  3. Notify your local Federal Bureau of Investigation (FBI) office as soon as you suspect a fraudulent wire transfer. The FBI, working with the U.S. Department of the Treasury Financial Crimes Enforcement Network, might be able to help return or freeze the funds.
  4. Be sure to file a complaint with the FBI, regardless of dollar loss. www.ic3/gov
  5. Notify all affected or potentially affected parties.
  6. Change all your passwords. If possible, change usernames as well.
  7. Whether the scammer contacted you via email or phone., report the incident to the Federal Trade Commission (FTC) at 1.877.382.4357 or online at www.ftc.gov/complaint

WHAT LAW ENFORCEMENT NEEDS TO KNOW:

When contacting law enforcement or filing a complaint with the Internet Crime Complaint Center, identify your incident as “BEC/EAC”. Then provide the following helpful information to investigators:

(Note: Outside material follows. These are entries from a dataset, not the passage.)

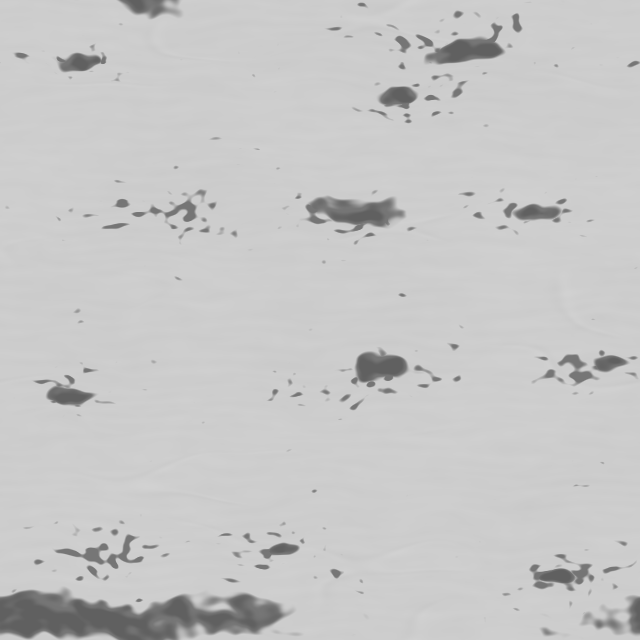
A Shadertoy shader for this texture:

```glsl
// Pale grey painted board with dark, horizontally stretched flaked patches.
// Jittered clusters each give a ragged solid chip and a halo of small specks;
// periodic gradient noise shapes the edges, so the result tiles.

#define PAINT_TONE 0.803
#define BARE_TONE 0.375
#define CLUSTER_GRID vec2(3.0, 4.0)
#define CHIP_MIN vec2(0.025, 0.010)
#define CHIP_MAX vec2(0.090, 0.028)
#define CHIP_CHANCE 0.72
#define HALO_SIZE vec2(0.150, 0.048)
#define STREAK_CENTER vec2(0.18, 0.030)
#define STREAK_SIZE vec2(0.27, 0.034)
#define SPECK_LEVEL 0.60
#define RAGGEDNESS 0.95
#define GRAIN 0.012

// Integer hash: lattice point to two values in 0..1
vec2 hash2(vec2 cell) {
    uvec2 v = uvec2(cell) * 1664525u + 12345u;
    v.x += v.y * 1664525u;
    v.y += v.x * 1664525u;
    v ^= v >> 16u;
    v.x += v.y * 1664525u;
    v.y += v.x * 1664525u;
    v ^= v >> 16u;
    return vec2(v >> 8u) / 16777216.0;
}

float cornerSlope(vec2 cell, vec2 offset, vec2 period, float seed) {
    float angle = 6.28318 * hash2(mod(cell, period) + seed * 131.0).x;
    return dot(vec2(cos(angle), sin(angle)), offset);
}

// Periodic gradient noise, about -0.7..0.7; freq holds whole numbers
float noise(vec2 p, vec2 freq, float seed) {
    vec2 x = p * freq, i = floor(x), f = x - i;
    vec2 u = f * f * f * (f * (f * 6.0 - 15.0) + 10.0);
    vec2 e = vec2(1.0, 0.0);
    float low = mix(cornerSlope(i, f, freq, seed),
                    cornerSlope(i + e, f - e, freq, seed), u.x);
    float high = mix(cornerSlope(i + e.yx, f - e.yx, freq, seed),
                     cornerSlope(i + 1.0, f - 1.0, freq, seed), u.x);
    return mix(low, high, u.y);
}

// Offset to a centre on the repeating canvas
vec2 wrapDelta(vec2 p, vec2 center) {
    vec2 d = p - center;
    return d - round(d);
}

// x: solid chip field (positive inside), y: speck halo 0..1
vec2 clusterField(vec2 p) {
    float chip = 1.0 - length(wrapDelta(p, STREAK_CENTER) / STREAK_SIZE);
    float halo = 0.0;
    for (float row = 0.0; row < CLUSTER_GRID.y; row++) {
        for (float col = 0.0; col < CLUSTER_GRID.x; col++) {
            vec2 cell = vec2(col, row);
            vec2 jitter = hash2(cell + 17.0) - 0.5;
            vec2 pick = hash2(cell + 53.0);
            vec2 center = (cell + 0.5 + jitter * vec2(0.8, 0.45)) / CLUSTER_GRID;
            vec2 d = wrapDelta(p, center);
            vec2 size = mix(CHIP_MIN, CHIP_MAX, pick.x * pick.x);
            if (pick.y < CHIP_CHANCE) chip = max(chip, 1.0 - length(d / size));
            vec2 h = (d + jitter.yx * vec2(0.08, 0.03))
                   / (HALO_SIZE * mix(0.65, 1.15, pick.y));
            halo = max(halo, exp(-dot(h, h)));
        }
    }
    return vec2(chip, halo);
}

// Paint surface: broad tint, fine horizontal grain and faint embossed creases
float paintTone(vec2 p) {
    float tint = noise(p, vec2(3.0, 5.0), 1.0);
    float grain = noise(p, vec2(8.0, 84.0), 2.0)
                + 0.6 * noise(p, vec2(26.0, 60.0), 3.0);
    float crease = noise(p, vec2(4.0, 15.0), 4.0) / 0.045;
    float creaseArea = smoothstep(0.05, 0.35, noise(p, vec2(4.0, 6.0), 5.0));
    float emboss = crease * exp(-crease * crease) * creaseArea;
    return PAINT_TONE + GRAIN * (0.8 * tint + grain + 1.8 * emboss);
}

void mainImage(out vec4 fragColor, in vec2 fragCoord) {
    vec2 p = fragCoord / iResolution.xy;

    // Bend the whole surface gently
    vec2 bend = vec2(noise(p, vec2(6.0, 9.0), 6.0), noise(p, vec2(7.0, 8.0), 7.0));
    vec2 fine = vec2(noise(p, vec2(24.0), 8.0), noise(p, vec2(27.0), 9.0));
    vec2 q = p + bend * vec2(0.035, 0.022) + fine * 0.006;
    vec2 field = clusterField(q);

    // Solid chips with lobed, ragged edges
    float lobes = noise(q, vec2(11.0, 23.0), 10.0);
    float ragged = noise(q, vec2(36.0, 58.0), 11.0);
    float chip = field.x + RAGGEDNESS * (lobes + 0.5 * ragged);
    float depth = 0.80 + 0.20 * smoothstep(0.15, 0.75, chip + 0.5 * ragged);
    float chipCover = smoothstep(-0.05, 0.28, chip) * depth;

    // Small specks gathered in broken horizontal rows
    float speck = noise(q, vec2(46.0, 74.0), 12.0)
                + 0.35 * noise(q, vec2(12.0, 56.0), 13.0)
                + 0.35 * noise(q, vec2(8.0, 15.0), 14.0);
    speck += 0.55 * field.y - SPECK_LEVEL;
    float speckCover = 0.8 * smoothstep(0.0, 0.24, speck);

    float tone = mix(paintTone(p + bend * 0.02), BARE_TONE, max(chipCover, speckCover));
    fragColor = vec4(vec3(tone), 1.0);
}
```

  • Date and time of incident
  • Amount transferred
  • Originating financial institution name and address
  • Beneficiary name
  • Beneficiary financial institution name and address
  • Beneficiary account number
  • Correspondent bank if known
  • IP, email address and/or phone number of fraudulent accounts
  • Incorrectly formatted letterhead or email signature
  • Description of contact with the scammer, including frequency and timing of calls and emails
  • Describe if something just seemed “off”, such as timing, requests for secrecy or immediacy, and/or unusual wording in the fraudulent phone calls of emails.